Multiply a DataFrame of different shape with operator version.
>>> other = pd.DataFrame({'angles': [0, 3, 4]}, ... index=['circle', 'triangle', 'rectangle']) >>> other angles circle 0 triangle 3 rectangle 4
>>> df * other angles degrees circle 0 NaN triangle 9 NaN rectangle 16 NaN
>>> df.mul(other, fill_value=0) angles degrees circle 0 0.0 triangle 9 0.0 rectangle 16 0.0
Divide by a MultiIndex by level.
>>> df_multindex = pd.DataFrame({'angles': [0, 3, 4, 4, 5, 6], ... 'degrees': [360, 180, 360, 360, 540, 720]}, ... index=[['A', 'A', 'A', 'B', 'B', 'B'], ... ['circle', 'triangle', 'rectangle', ... 'square', 'pentagon', 'hexagon']]) >>> df_multindex angles degrees A circle 0 360 triangle 3 180 rectangle 4 360 B square 4 360 pentagon 5 540 hexagon 6 720
>>> df.div(df_multindex, level=1, fill_value=0) angles degrees A circle NaN 1.0 triangle 1.0 1.0 rectangle 1.0 1.0 B square 0.0 0.0 pentagon 0.0 0.0 hexagon 0.0 0.0

property
ndim
¶ Return an int representing the number of axes / array dimensions.
Return 1 if Series. Otherwise return 2 if DataFrame.
ndarray.ndim : Number of array dimensions.
>>> s = pd.Series({'a': 1, 'b': 2, 'c': 3}) >>> s.ndim 1
>>> df = pd.DataFrame({'col1': [1, 2], 'col2': [3, 4]}) >>> df.ndim 2

ne
(other, axis='columns', level=None)¶ Get Not equal to of dataframe and other, elementwise (binary operator ne).
Among flexible wrappers (eq, ne, le, lt, ge, gt) to comparison operators.
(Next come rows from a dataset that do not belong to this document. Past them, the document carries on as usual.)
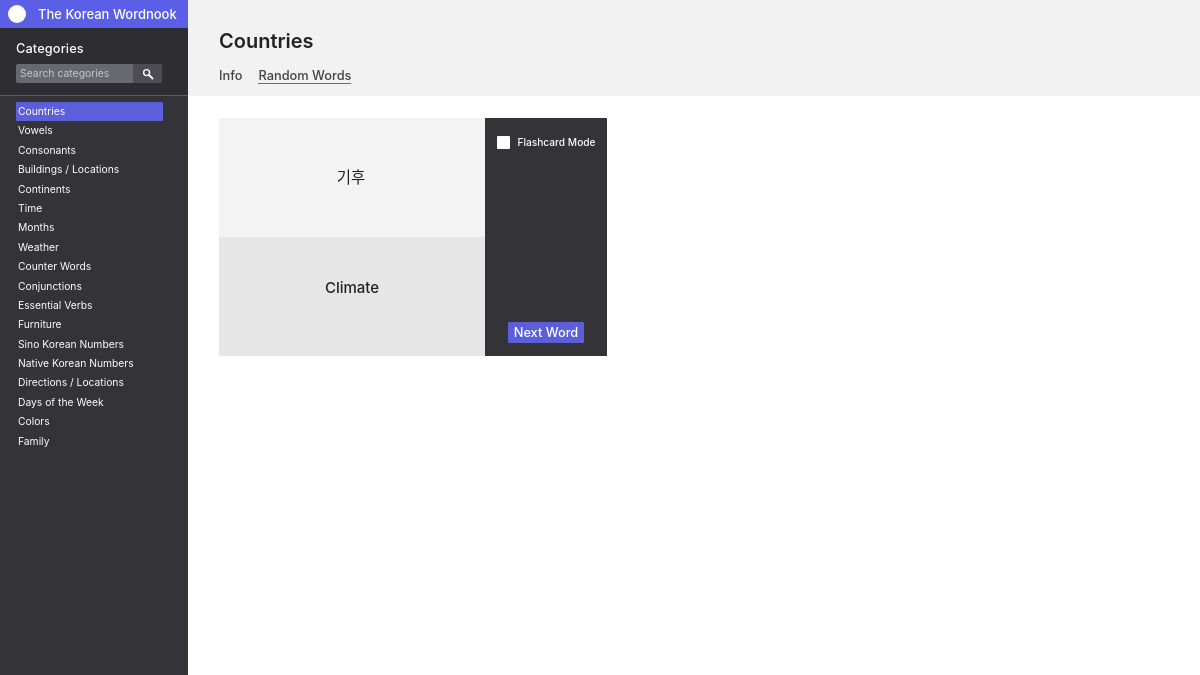
<!DOCTYPE html>
<html lang="en">
<head>
<meta charset="utf-8">
<title>The Korean Wordnook</title>
<style>
:root {
  --accent: #5a5fe6;
  --accent-soft: #5b5fd9;
  --sidebar: #343438;
  --sidebar-head: #2d2d32;
  --field: #68686f;
  --field-button: #4c4c52;
  --field-text: #c6c6cb;
  --divider: #5b5b60;
  --header: #f2f2f2;
  --word: #f3f3f3;
  --meaning: #e6e6e6;
  --ink: #222224;
  --tab: #434347;
  --white: #fff;
}
* { box-sizing: border-box; margin: 0; padding: 0; }
body {
  width: 1200px; height: 675px; overflow: hidden;
  display: grid; grid-template-columns: 188px 1fr;
  background: var(--white); color: var(--ink);
  font-family: Inter, "Noto Sans CJK KR", sans-serif;
}
a { color: inherit; text-decoration: none; white-space: nowrap; }
ul { list-style: none; }

.sidebar { height: 675px; background: var(--sidebar); color: var(--white); }
.brand {
  height: 28px; padding-left: 8px; display: flex; align-items: center; gap: 12px;
  background: var(--accent); font-size: 13px; font-weight: 500;
}
.brand-mark { width: 18px; height: 18px; border-radius: 50%; background: var(--white); }
.finder {
  height: 68px; padding: 12px 26px 0 16px;
  background: var(--sidebar-head); border-bottom: 1px solid var(--divider);
}
.finder h2 { font-size: 12.8px; line-height: 18px; font-weight: 500; letter-spacing: .1px; }
.search {
  display: flex; height: 19px; margin-top: 6px; border-radius: 2px; overflow: hidden;
  background: var(--field);
}
.search-hint {
  width: 117px; padding-left: 4px; color: var(--field-text);
  font-size: 10.4px; line-height: 19px; white-space: nowrap;
}
.search-button {
  flex: 1; display: flex; align-items: center; justify-content: center;
  background: var(--field-button);
}
.categories { padding: 6px 25px 0 16px; }
.categories a {
  display: block; height: 19.4px; padding-left: 2px;
  font-size: 10.3px; line-height: 19.4px;
}
.categories .current { background: var(--accent-soft); border-radius: 1px; }

.page-header { height: 96px; padding: 28px 0 0 31px; background: var(--header); }
.page-header h1 { font-size: 20px; line-height: 26px; font-weight: 600; }
.tabs { display: flex; gap: 16px; margin-top: 13px; color: var(--tab); font-size: 12.8px; font-weight: 500; }
.tabs a { height: 17px; line-height: 17px; }
.tabs .current { border-bottom: 1px solid var(--accent); }

.trainer {
  display: grid; grid-template-columns: 266px 122px;
  width: 388px; height: 238px; margin: 118px 0 0 31px; margin-top: 22px;
}
.card { display: grid; grid-template-rows: 119px 119px; text-align: center; }
.word { background: var(--word); font-size: 15.5px; line-height: 120px; padding-right: 2px; }
.meaning { background: var(--meaning); font-size: 15px; line-height: 102px; font-weight: 500; }
.controls {
  display: flex; flex-direction: column; align-items: center; justify-content: space-between;
  padding: 17px 0 13px; background: var(--sidebar); color: var(--white);
}
.flashcard-mode {
  display: flex; align-items: center; gap: 7px; height: 14px; margin-left: 1px;
  font-size: 10.2px; font-weight: 500; white-space: nowrap;
}
.checkbox { width: 13px; height: 13px; background: var(--white); border-radius: 1px; }
.next-word {
  width: 76px; height: 21px; border-radius: 1px; background: var(--accent-soft);
  font-size: 12.8px; line-height: 21px; font-weight: 500; text-align: center;
}
</style>
</head>
<body>
<aside class="sidebar">
  <a class="brand" href="#"><span class="brand-mark"></span>The Korean Wordnook</a>
  <section class="finder">
    <h2>Categories</h2>
    <div class="search">
      <span class="search-hint">Search categories</span>
      <a class="search-button" href="#" aria-label="Search">
        <svg width="12" height="12" viewBox="0 0 12 12" fill="none" stroke="white" stroke-width="1.4">
          <circle cx="4.6" cy="4.6" r="3"/>
          <line x1="7" y1="7" x2="11" y2="11" stroke-width="1.8"/>
        </svg>
      </a>
    </div>
  </section>
  <nav>
    <ul class="categories">
      <li><a class="current" href="#">Countries</a></li>
      <li><a href="#">Vowels</a></li>
      <li><a href="#">Consonants</a></li>
      <li><a href="#">Buildings / Locations</a></li>
      <li><a href="#">Continents</a></li>
      <li><a href="#">Time</a></li>
      <li><a href="#">Months</a></li>
      <li><a href="#">Weather</a></li>
      <li><a href="#">Counter Words</a></li>
      <li><a href="#">Conjunctions</a></li>
      <li><a href="#">Essential Verbs</a></li>
      <li><a href="#">Furniture</a></li>
      <li><a href="#">Sino Korean Numbers</a></li>
      <li><a href="#">Native Korean Numbers</a></li>
      <li><a href="#">Directions / Locations</a></li>
      <li><a href="#">Days of the Week</a></li>
      <li><a href="#">Colors</a></li>
      <li><a href="#">Family</a></li>
    </ul>
  </nav>
</aside>
<main>
  <header class="page-header">
    <h1>Countries</h1>
    <nav class="tabs">
      <a href="#">Info</a>
      <a class="current" href="#">Random Words</a>
    </nav>
  </header>
  <section class="trainer">
    <div class="card">
      <p class="word" lang="ko">기후</p>
      <p class="meaning">Climate</p>
    </div>
    <div class="controls">
      <div class="flashcard-mode"><span class="checkbox"></span>Flashcard Mode</div>
      <a class="next-word" href="#">Next Word</a>
    </div>
  </section>
</main>
</body>
</html>
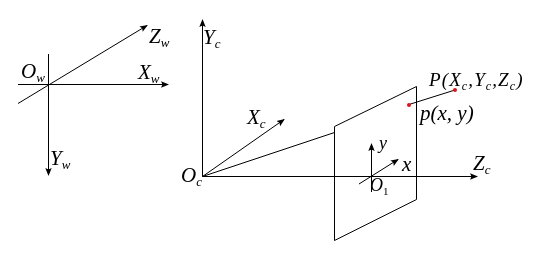
<!DOCTYPE html>
<html lang="en">
<head>
<meta charset="utf-8">
<title>Camera coordinate systems</title>
<style>
:root {
  --paper: #fff;
  --ink: #000;
  --point: #e0101c;
}
* { margin: 0; padding: 0; box-sizing: border-box; }
html, body { width: 543px; height: 254px; overflow: hidden; background: var(--paper); }
.diagram {
  position: relative;
  width: 543px;
  height: 254px;
  overflow: hidden;
  color: var(--ink);
  font: italic 21px/20px "Liberation Serif", "Times New Roman", serif;
}
.lines { position: absolute; inset: 0; display: block; }
.axes, .rays, .image-plane { fill: none; stroke: var(--ink); stroke-width: 1; }
.axes line { marker-end: url(#arrow); }
.arrowhead { fill: var(--ink); stroke: none; }
.points { fill: var(--point); }
/* --x is the left edge, --base the text baseline */
.label {
  position: absolute;
  left: var(--x);
  top: calc(var(--base) - 17px);
  white-space: nowrap;
}
.label sub { font-size: 13px; line-height: 0; vertical-align: -4px; }
.label.origin { font-size: 18px; top: calc(var(--base) - 16px); }
.label.origin sub { font-size: 11px; font-style: normal; }
.label.small { font-size: 18px; top: calc(var(--base) - 16px); }
.label.world-point { font-size: 19px; letter-spacing: 1.1px; top: calc(var(--base) - 16px); }
.label.world-point sub { font-size: 12px; }
</style>
</head>
<body>
<main class="diagram">
  <svg class="lines" width="543" height="254" viewBox="0 0 543 254" aria-hidden="true">
    <defs>
      <marker id="arrow" markerUnits="userSpaceOnUse" markerWidth="8" markerHeight="8" refX="7" refY="4" orient="auto">
        <path class="arrowhead" d="M0 0.8L8 4L0 7.2L1.5 4Z"/>
      </marker>
    </defs>
    <g class="axes world-axes">
      <line x1="18" y1="84.5" x2="168" y2="84.5"/>
      <line x1="48.5" y1="54" x2="48.5" y2="175"/>
      <line x1="18" y1="103.5" x2="147" y2="25.5"/>
    </g>
    <g class="axes camera-axes">
      <line x1="202.5" y1="176.5" x2="202.5" y2="20"/>
      <line x1="202.5" y1="176.5" x2="477" y2="176.5"/>
      <line x1="202.5" y1="176.5" x2="284" y2="119.5"/>
    </g>
    <g class="axes image-axes">
      <line x1="371.5" y1="192" x2="371.5" y2="144"/>
      <line x1="359" y1="184" x2="398" y2="159.5"/>
    </g>
    <polygon class="image-plane" points="334.5,126.5 416.5,86.5 416.5,199.5 334.5,240.5"/>
    <g class="rays">
      <line x1="202.5" y1="176.5" x2="334.5" y2="132.5"/>
      <line x1="409" y1="104.5" x2="455" y2="90"/>
    </g>
    <g class="points">
      <circle cx="409" cy="105" r="2"/>
      <circle cx="455" cy="90" r="2"/>
    </g>
  </svg>

  <span class="label" style="--x:21px; --base:78px">O<sub>w</sub></span>
  <span class="label" style="--x:149px; --base:43px">Z<sub>w</sub></span>
  <span class="label" style="--x:138px; --base:79px">X<sub>w</sub></span>
  <span class="label" style="--x:50px; --base:165px">Y<sub>w</sub></span>

  <span class="label" style="--x:203px; --base:44px">Y<sub>c</sub></span>
  <span class="label" style="--x:247px; --base:124px">X<sub>c</sub></span>
  <span class="label" style="--x:181px; --base:182px">O<sub>c</sub></span>
  <span class="label" style="--x:473px; --base:170px">Z<sub>c</sub></span>

  <span class="label small" style="--x:379px; --base:149px">y</span>
  <span class="label" style="--x:402px; --base:171px">x</span>
  <span class="label origin" style="--x:370px; --base:191px">O<sub>1</sub></span>

  <span class="label" style="--x:420px; --base:120px">p(x, y)</span>
  <span class="label world-point" style="--x:429px; --base:86px">P(X<sub>c</sub>,Y<sub>c</sub>,Z<sub>c</sub>)</span>
</main>
</body>
</html>
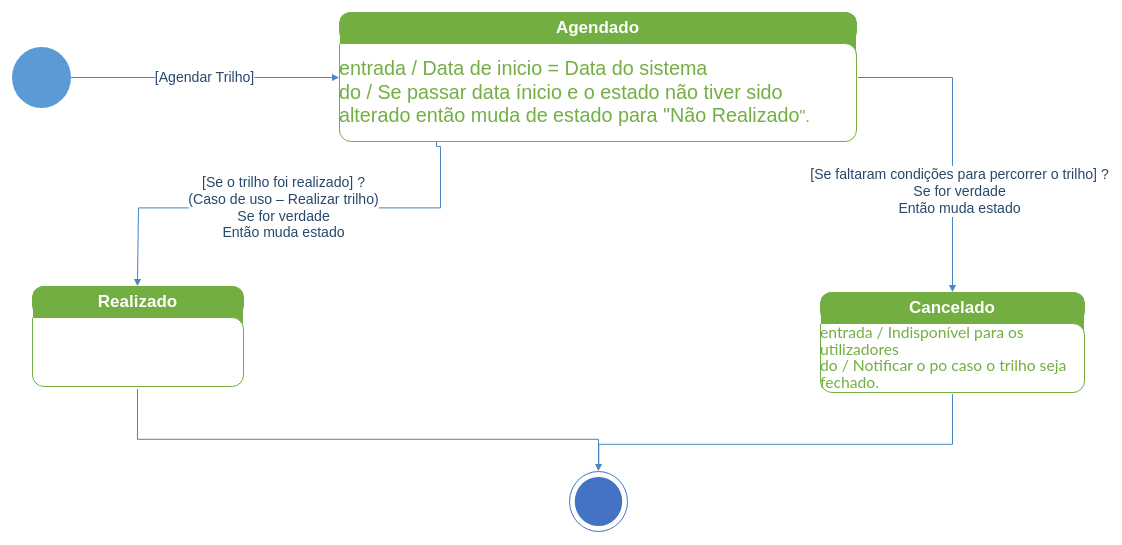
<!DOCTYPE html>
<html lang="pt">
<head>
<meta charset="utf-8">
<title>Diagrama de estados do trilho</title>
<style>
:root {
  --green: #73ae42;
  --line: #4a86bf;
  --start: #5b9bd5;
  --end: #4472c4;
  --label: #27486b;
  --paper: #fff;
}
* { box-sizing: border-box; margin: 0; }
body {
  width: 1122px;
  height: 545px;
  overflow: hidden;
  background: var(--paper);
  font-family: "Liberation Sans", Arial, sans-serif;
}
.diagram { position: relative; width: 1122px; height: 545px; overflow: hidden; }
.connectors { position: absolute; inset: 0; display: block; }

.state {
  position: absolute;
  display: flex;
  flex-direction: column;
  background: linear-gradient(var(--green), var(--green)) center top / calc(100% - 2px) 42px no-repeat;
  border-radius: 12px;
}
.state h2 {
  flex: 0 0 31px;
  padding-right: 1px;
  background: var(--green);
  border-radius: 12px;
  color: var(--paper);
  font-size: 17px;
  line-height: 31px;
  text-align: center;
}
.state-body {
  flex: 1;
  background: var(--paper);
  border: 1px solid var(--green);
  border-radius: 2px 12px 12px 12px;
  color: var(--green);
  white-space: nowrap;
}
.state-body p { margin-left: -1px; }
.scheduled { left: 339px; top: 12px; width: 518px; height: 130px; }
.scheduled .state-body { padding-top: 13px; font-size: 19.76px; line-height: 23.5px; }
.scheduled small { font-size: 16.4px; }
.done { left: 32px; top: 286px; width: 212px; height: 101px; }
.cancelled { left: 820px; top: 292px; width: 265px; height: 101px; }
.cancelled .state-body {
  font-family: Lato, sans-serif;
  font-size: 15.7px;
  line-height: 16.5px;
}

.transition {
  position: absolute;
  transform: translateX(-50%);
  padding-bottom: 1px;
  background: var(--paper);
  color: var(--label);
  font-size: 14.1px;
  line-height: 16.8px;
  text-align: center;
  white-space: nowrap;
}
.to-scheduled { left: 204.5px; top: 69px; }
.to-done { left: 283.5px; top: 174px; }
.to-cancelled { left: 959.5px; top: 166px; }
</style>
</head>
<body>
<main class="diagram">
  <svg class="connectors" width="1122" height="545" viewBox="0 0 1122 545" aria-hidden="true">
    <defs>
      <path id="arrow-down" d="M-3.6 -7H3.6L0 0Z" fill="var(--line)"/>
    </defs>
    <g fill="none" stroke="var(--line)">
      <path d="M71 77.5H333"/>
      <path d="M858 77.5H952.5V286"/>
      <path d="M436.5 142V146.5H440.5V207.9H138.5L137.5 280"/>
      <path d="M137.5 389V439.3H598.5V465"/>
      <path d="M952.5 394V444.3H598.8V465"/>
    </g>
    <use href="#arrow-down" transform="translate(339 77.5) rotate(-90)"/>
    <use href="#arrow-down" x="952.5" y="292"/>
    <use href="#arrow-down" x="137.5" y="286"/>
    <use href="#arrow-down" x="598.5" y="471"/>
    <ellipse cx="41.5" cy="77.5" rx="29.5" ry="30.5" fill="var(--start)"/>
    <ellipse cx="598.5" cy="501.5" rx="29" ry="30" fill="var(--paper)" stroke="var(--end)"/>
    <ellipse cx="598.5" cy="501.5" rx="23.7" ry="24.6" fill="var(--end)"/>
  </svg>

  <p class="transition to-scheduled">[Agendar Trilho]</p>
  <p class="transition to-done">[Se o trilho foi realizado] ?<br>(Caso de uso – Realizar trilho)<br>Se for verdade<br>Então muda estado</p>
  <p class="transition to-cancelled">[Se faltaram condições para percorrer o trilho] ?<br>Se for verdade<br>Então muda estado</p>

  <section class="state scheduled">
    <h2>Agendado</h2>
    <div class="state-body">
      <p>entrada / Data de inicio = Data do sistema<br>do / Se passar data ínicio e o estado não tiver sido<br>alterado então muda de estado para "Não Realizado<small>".</small></p>
    </div>
  </section>

  <section class="state done">
    <h2>Realizado</h2>
    <div class="state-body"></div>
  </section>

  <section class="state cancelled">
    <h2>Cancelado</h2>
    <div class="state-body">
      <p>entrada / Indisponível para os<br>utilizadores<br>do / Notificar o po caso o trilho seja<br>fechado.</p>
    </div>
  </section>
</main>
</body>
</html>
Equivalent to ==, =!, <=, <, >=, > with support to choose axis (rows or columns) and level for comparison.
 otherscalar, sequence, Series, or DataFrame
Any single or multiple element data structure, or listlike object.
 axis{0 or ‘index’, 1 or ‘columns’}, default ‘columns’
Whether to compare by the index (0 or ‘index’) or columns (1 or ‘columns’).
 levelint or label
Broadcast across a level, matching Index values on the passed MultiIndex level.
 DataFrame of bool
Result of the comparison.
DataFrame.eq : Compare DataFrames for equality elementwise. DataFrame.ne : Compare DataFrames for inequality elementwise. DataFrame.le : Compare DataFrames for less than inequality
or equality elementwise.
 DataFrame.ltCompare DataFrames for strictly less than
inequality elementwise.
 DataFrame.geCompare DataFrames for greater than inequality
or equality elementwise.
 DataFrame.gtCompare DataFrames for strictly greater than
inequality elementwise.
Mismatched indices will be unioned together. NaN values are considered different (i.e. NaN != NaN).
>>> df = pd.DataFrame({'cost': [250, 150, 100], ... 'revenue': [100, 250, 300]}, ...